Every line of the listing is returned unchanged, and every picture is dropped.

Segment Start: TASK MATERIAL

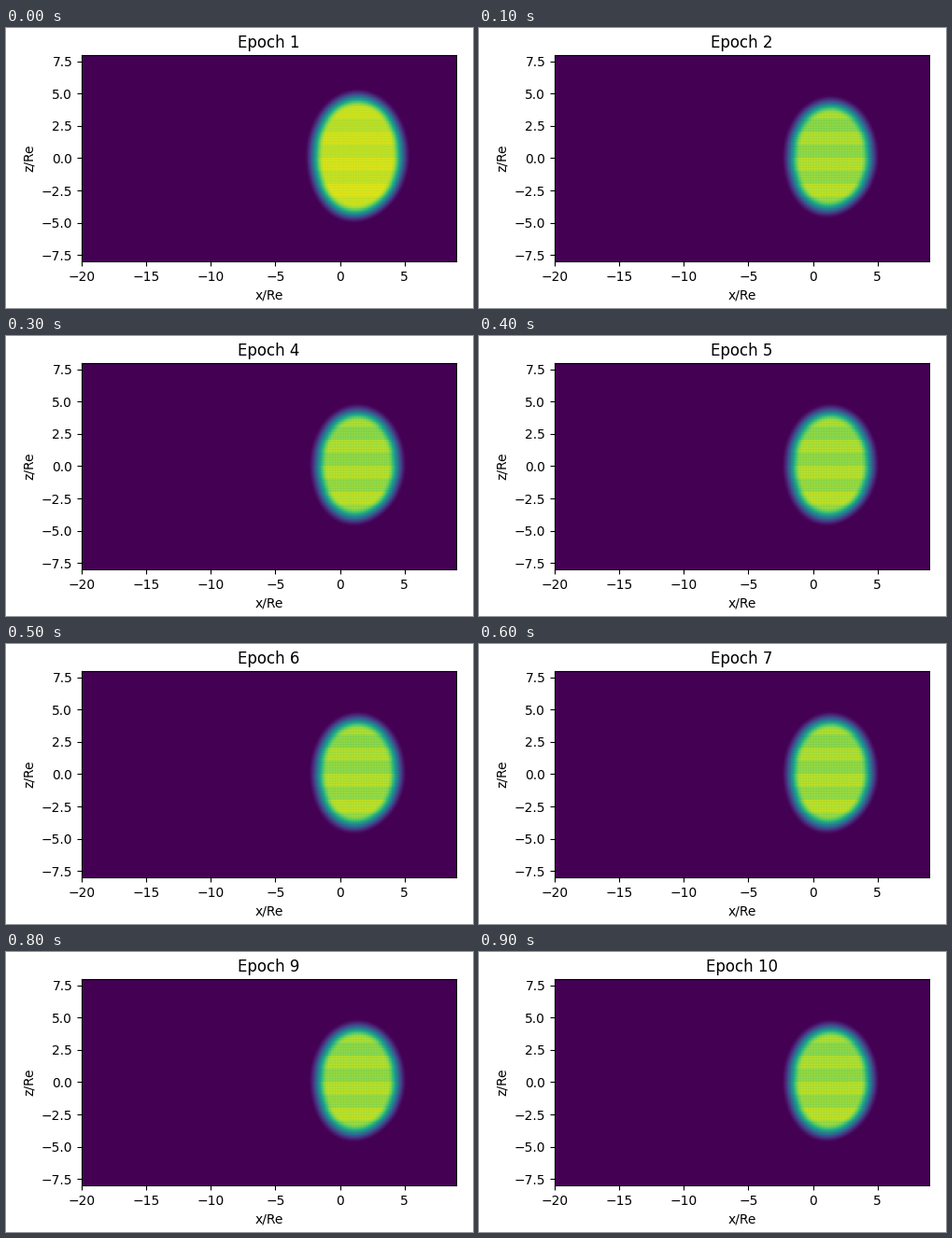
A matplotlib script that plays this animation: 500x300 px, repeating every 1000 ms.

```python
import numpy as np
import matplotlib.pyplot as plt
from matplotlib.animation import FuncAnimation

W, H, DPI = 500, 300, 100
EPOCHS, INTERVAL = 10, 100
X_MIN, X_MAX, Z_MIN, Z_MAX = -20, 9, -8, 8
CELL = 0.1

x = np.arange(X_MIN, X_MAX, CELL) + CELL / 2
z = np.arange(Z_MIN, Z_MAX, CELL) + CELL / 2
X, Z = np.meshgrid(x, z)


def alternate(values):
    """Map integers to -1 (even) and +1 (odd)."""
    return values % 2 * 2 - 1


row_sign = alternate(np.arange(z.size))[:, None]
col_sign = alternate(np.arange(x.size))[None, :]
band_sign = alternate(np.floor(Z))


def smoothstep(t):
    t = np.clip(t, 0, 1)
    return t * t * (3 - 2 * t)


def blob(half_x, half_z, center_z, edge=1.5):
    """Soft ellipse whose lower tip leans to the left."""
    dz = Z - center_z
    dx = X - 1.37 + 0.32 * np.clip(-dz / half_z, 0, 1) ** 2
    r = np.hypot(dx / half_x, dz / half_z) + 1e-9
    depth = (1 - r) * np.hypot(dx, dz) / r
    return smoothstep(depth / edge)


def field(epoch):
    if epoch == 1:
        shape = blob(4.13, 5.25, 0.15)
        level, band, texture = 0.915, 0.015, 0.010
    else:
        shape = blob(3.83, 4.81, 0.09)
        level, band, texture = 0.855, 0.025, 0.015
    return shape * (level + band * band_sign - 0.004 * Z
                    + texture * (row_sign + 0.7 * col_sign))


fig = plt.figure(figsize=(W / DPI, H / DPI), dpi=DPI, facecolor="white")
width = 401
height = width * (Z_MAX - Z_MIN) / (X_MAX - X_MIN)
ax = fig.add_axes([81 / W, 49.88 / H, width / W, height / H])
image = ax.imshow(field(1), origin="lower", extent=(X_MIN, X_MAX, Z_MIN, Z_MAX),
                  cmap="viridis", vmin=0, vmax=1, aspect="auto")
ax.set_xticks(np.arange(-20, 6, 5))
ax.set_yticks(np.arange(-7.5, 8, 2.5))
ax.set_xlabel("x/Re")
ax.set_ylabel("z/Re")
title = ax.set_title("Epoch 1")


def update(i):
    epoch = i + 1
    image.set_data(field(epoch))
    title.set_text(f"Epoch {epoch}")
    return image, title


anim = FuncAnimation(fig, update, frames=EPOCHS, interval=INTERVAL, repeat=True)
plt.show()
```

Segment End: TASK MATERIAL

* [REPLY TO THE TASK]
A matplotlib script that plays this animation: 500x300 px, repeating every 1000 ms.

```python
import numpy as np
import matplotlib.pyplot as plt
from matplotlib.animation import FuncAnimation

W, H, DPI = 500, 300, 100
EPOCHS, INTERVAL = 10, 100
X_MIN, X_MAX, Z_MIN, Z_MAX = -20, 9, -8, 8
CELL = 0.1

x = np.arange(X_MIN, X_MAX, CELL) + CELL / 2
z = np.arange(Z_MIN, Z_MAX, CELL) + CELL / 2
X, Z = np.meshgrid(x, z)


def alternate(values):
    """Map integers to -1 (even) and +1 (odd)."""
    return values % 2 * 2 - 1


row_sign = alternate(np.arange(z.size))[:, None]
col_sign = alternate(np.arange(x.size))[None, :]
band_sign = alternate(np.floor(Z))


def smoothstep(t):
    t = np.clip(t, 0, 1)
    return t * t * (3 - 2 * t)


def blob(half_x, half_z, center_z, edge=1.5):
    """Soft ellipse whose lower tip leans to the left."""
    dz = Z - center_z
    dx = X - 1.37 + 0.32 * np.clip(-dz / half_z, 0, 1) ** 2
    r = np.hypot(dx / half_x, dz / half_z) + 1e-9
    depth = (1 - r) * np.hypot(dx, dz) / r
    return smoothstep(depth / edge)


def field(epoch):
    if epoch == 1:
        shape = blob(4.13, 5.25, 0.15)
        level, band, texture = 0.915, 0.015, 0.010
    else:
        shape = blob(3.83, 4.81, 0.09)
        level, band, texture = 0.855, 0.025, 0.015
    return shape * (level + band * band_sign - 0.004 * Z
                    + texture * (row_sign + 0.7 * col_sign))


fig = plt.figure(figsize=(W / DPI, H / DPI), dpi=DPI, facecolor="white")
width = 401
height = width * (Z_MAX - Z_MIN) / (X_MAX - X_MIN)
ax = fig.add_axes([81 / W, 49.88 / H, width / W, height / H])
image = ax.imshow(field(1), origin="lower", extent=(X_MIN, X_MAX, Z_MIN, Z_MAX),
                  cmap="viridis", vmin=0, vmax=1, aspect="auto")
ax.set_xticks(np.arange(-20, 6, 5))
ax.set_yticks(np.arange(-7.5, 8, 2.5))
ax.set_xlabel("x/Re")
ax.set_ylabel("z/Re")
title = ax.set_title("Epoch 1")


def update(i):
    epoch = i + 1
    image.set_data(field(epoch))
    title.set_text(f"Epoch {epoch}")
    return image, title


anim = FuncAnimation(fig, update, frames=EPOCHS, interval=INTERVAL, repeat=True)
plt.show()
```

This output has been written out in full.